  11. In silico Design of "Un-Natural" Natural Products

    Directory of Open Access Journals (Sweden)

    Zucko; J. ...(et al.

    2008-05-01
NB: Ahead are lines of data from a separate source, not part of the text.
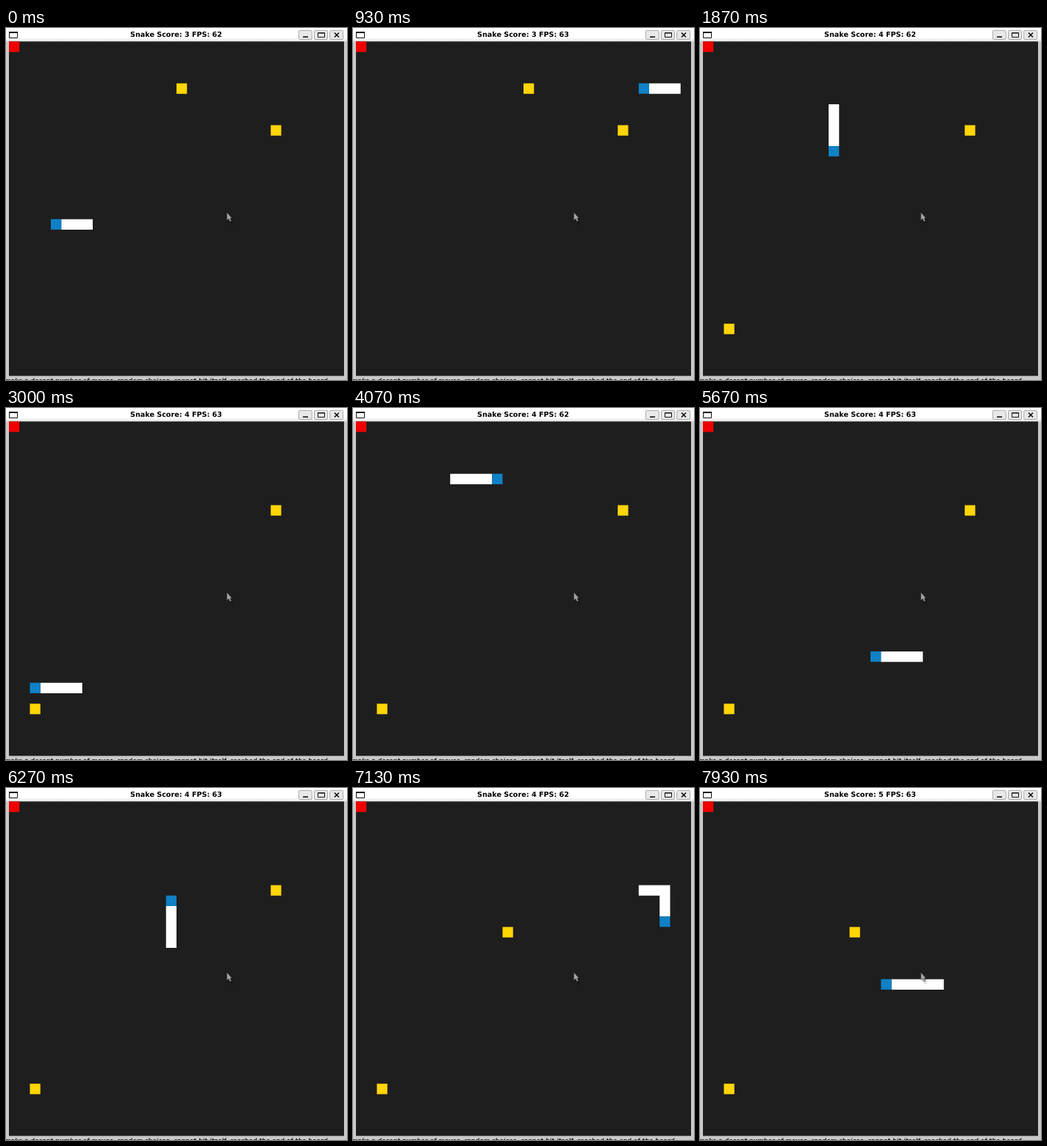
Write an HTML page that moves like this. It is 464 px wide and 480 px high and loops after 8 s.

```html
<!DOCTYPE html>
<html lang="en">
<head>
<meta charset="utf-8">
<title>Snake</title>
<style>
  html, body { margin: 0; width: 100%; height: 100%; overflow: hidden; background: #c9c9c9; }
  svg { display: block; width: 100%; height: 100%; }
  .title { font: bold 9.6px "DejaVu Sans", sans-serif; fill: #000; white-space: pre; text-rendering: geometricPrecision; }
  .behind { font: italic bold 8px "DejaVu Sans", sans-serif; fill: #222; }
  .button { fill: #e8e8e8; stroke: #a9a9a9; }
  .icon { fill: none; stroke: #111; }
</style>
</head>
<body>
<svg viewBox="0 0 464 480">
  <defs>
    <linearGradient id="bar" x2="0" y2="1">
      <stop offset=".7" stop-color="#fff"/>
      <stop offset="1" stop-color="#e2e2e2"/>
    </linearGradient>
    <filter id="soft"><feGaussianBlur stdDeviation=".8"/></filter>
  </defs>

  <rect width="464" height="480" fill="#c9c9c9"/>
  <text class="behind" x="-2" y="483.5">make a decent number of moves, random choices, cannot hit itself, reached the end of the board</text>
  <rect y="470" width="464" height="7.5" fill="#c9c9c9"/>
  <rect width="464" height="18.5" fill="url(#bar)"/>
  <rect x="4" y="18.4" width="456" height="456" fill="#1e1e1e"/>

  <path class="icon" d="M4.5 5.5h11v8h-11z"/>
  <path class="icon" stroke-width="2" d="M4 6h12"/>
  <text class="title" id="title" x="169.1" y="12"></text>

  <rect class="button" x="398.3" y="3.3" width="18" height="12.2" rx="1.5"/>
  <rect class="button" x="419.5" y="3.3" width="18" height="12.2" rx="1.5"/>
  <rect class="button" x="440.7" y="3.3" width="18" height="12.2" rx="1.5"/>
  <path class="icon" stroke-width="1.6" d="M404 12.2h7"/>
  <path class="icon" d="M424.5 6.5h9v6h-9zM424 7h10"/>
  <path class="icon" stroke-width="1.7" d="M447 6.5l6 6m0-6l-6 6"/>

  <path id="red" fill="#f00000"/>
  <path id="food" fill="#ffd506"/>
  <path id="body" fill="#fff"/>
  <path id="head" fill="#1081c6"/>

  <path d="M302.5 255v10l2-2 2 4 2-1-2-4h3z" fill="#000" opacity=".3" filter="url(#soft)"/>
  <path d="M300.7 251.8v10.2l2.2-2 1.9 3.8 1.8-.9-1.8-3.7h2.5z" fill="#a6a6a6" stroke="#444" stroke-width=".4"/>
</svg>
<script>
const LOOP = 8000, FPS = 15, GRID = 32, CELL = 14.25, LEFT = 4, TOP = 18.4;
const LEAD = 3; // cells already behind the head at the start

const route = 'L9 U13 L18 D21 L11 D12 R23 D17 L9 U14 R14 D9 L12';
const direction = { L: [-1, 0], R: [1, 0], U: [0, -1], D: [0, 1] };

// [tick, cells travelled]
const pace = [[0, 0], [28, 43], [39, 60], [45, 68], [61, 93], [65, 99], [76, 115],
  [78, 118], [91, 138], [94, 143], [104, 157], [117, 176], [119, 179]];

// first tick of each window title
const titles = [[0, 3, 62], [13, 3, 63], [25, 4, 62], [37, 4, 63], [61, 4, 62],
  [73, 4, 63], [97, 4, 62], [109, 5, 63]];

const meals = [33, 154];

const wrap = n => (n + GRID) % GRID;
const trail = [[7, 17]];
for (const leg of route.split(' ')) {
  const [dx, dy] = direction[leg[0]];
  for (let n = +leg.slice(1); n > 0; n--) {
    const [x, y] = trail[trail.length - 1];
    trail.push([wrap(x + dx), wrap(y + dy)]);
  }
}

function travelled(tick) {
  const i = Math.max(1, pace.findIndex(p => p[0] >= tick));
  const [t0, s0] = pace[i - 1], [t1, s1] = pace[i];
  return Math.round(s0 + (s1 - s0) * (tick - t0) / (t1 - t0));
}

const square = ([col, row]) =>
  `M${LEFT + col * CELL} ${TOP + row * CELL}h${CELL}v${CELL}h${-CELL}z`;

const el = id => document.getElementById(id);
const draw = (id, cells) => el(id).setAttribute('d', cells.map(square).join(''));

function render(time) {
  const shown = Math.floor(time / 10) * 10;
  const tick = Math.min(119, Math.floor((shown + 3.4) * FPS / 1000));
  const step = travelled(tick);
  const eaten = meals.filter(s => step >= s).length;
  const tip = step + LEAD;

  draw('body', trail.slice(tip - LEAD - eaten, tip));
  draw('head', [trail[tip]]);
  draw('food', [eaten > 0 ? [2, 27] : [16, 4], eaten > 1 ? [14, 12] : [25, 8]]);

  const [, score, fps] = titles.filter(t => t[0] <= tick).pop();
  el('title').textContent = `Snake Score: ${score} FPS: ${fps}`;
}

draw('red', [[0, 0]]);
const start = performance.now();
function frame() {
  render((performance.now() - start) % LOOP);
  requestAnimationFrame(frame);
}
frame();
</script>
</body>
</html>
```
    Full Text Available Polyketides and non-ribosomal peptides represent a large class of structurally diverse natural products much studied over recent years because the enzymes that synthesise them, the modular polyketide synthases (PKSs and the non-ribosomal peptide synthetases (NRPSs, share striking architectural similarities that can be exploited to generate "un-natural" natural products. PKS and NRPS proteins are multifunctional, composed of a co-linear arrangement of discrete protein domains representing each enzymic activity needed for chain elongation using either carboxylic acid or amino acid building blocks. Each domain is housed within larger modules which form the complex. Polyketide and peptide antibiotics, antifungals, antivirals, cytostatics, immunosuppressants, antihypertensives, antidiabetics, antimalarials and anticholesterolemics are in clinical use. Of commercial importance are also polyketide and peptide antiparasitics, coccidiostatics,animal growth promoters and natural insecticides.Polyketides are assembled through serial condensations of activated coenzyme-A thioester monomers derived from simple organic acids such as acetate, propionate and butyrate. The choice of organic acid allows the introduction of different chiral centres into the polyketide backbone. The active sites required for condensation include an acyltransferase (AT, an acyl carrier protein (ACP and a ß-ketoacylsynthase (KS. Each condensation results in a ß-keto group that undergoes all, some or none of a series of processing steps. Active sites that perform these reactions are contained within the following domains; ketoreductase (KR, dehydratase (DH and an enoylreductase (ER. The absence of any ß-keto processing results in the incorporation of a ketone group into the growing polyketide chain, a KR alone gives rise to a hydroxyl moiety, a KR and DH produce an alkene, while the combination of KR, DH and ER domains lead to complete reduction to an alkane. Most often, the last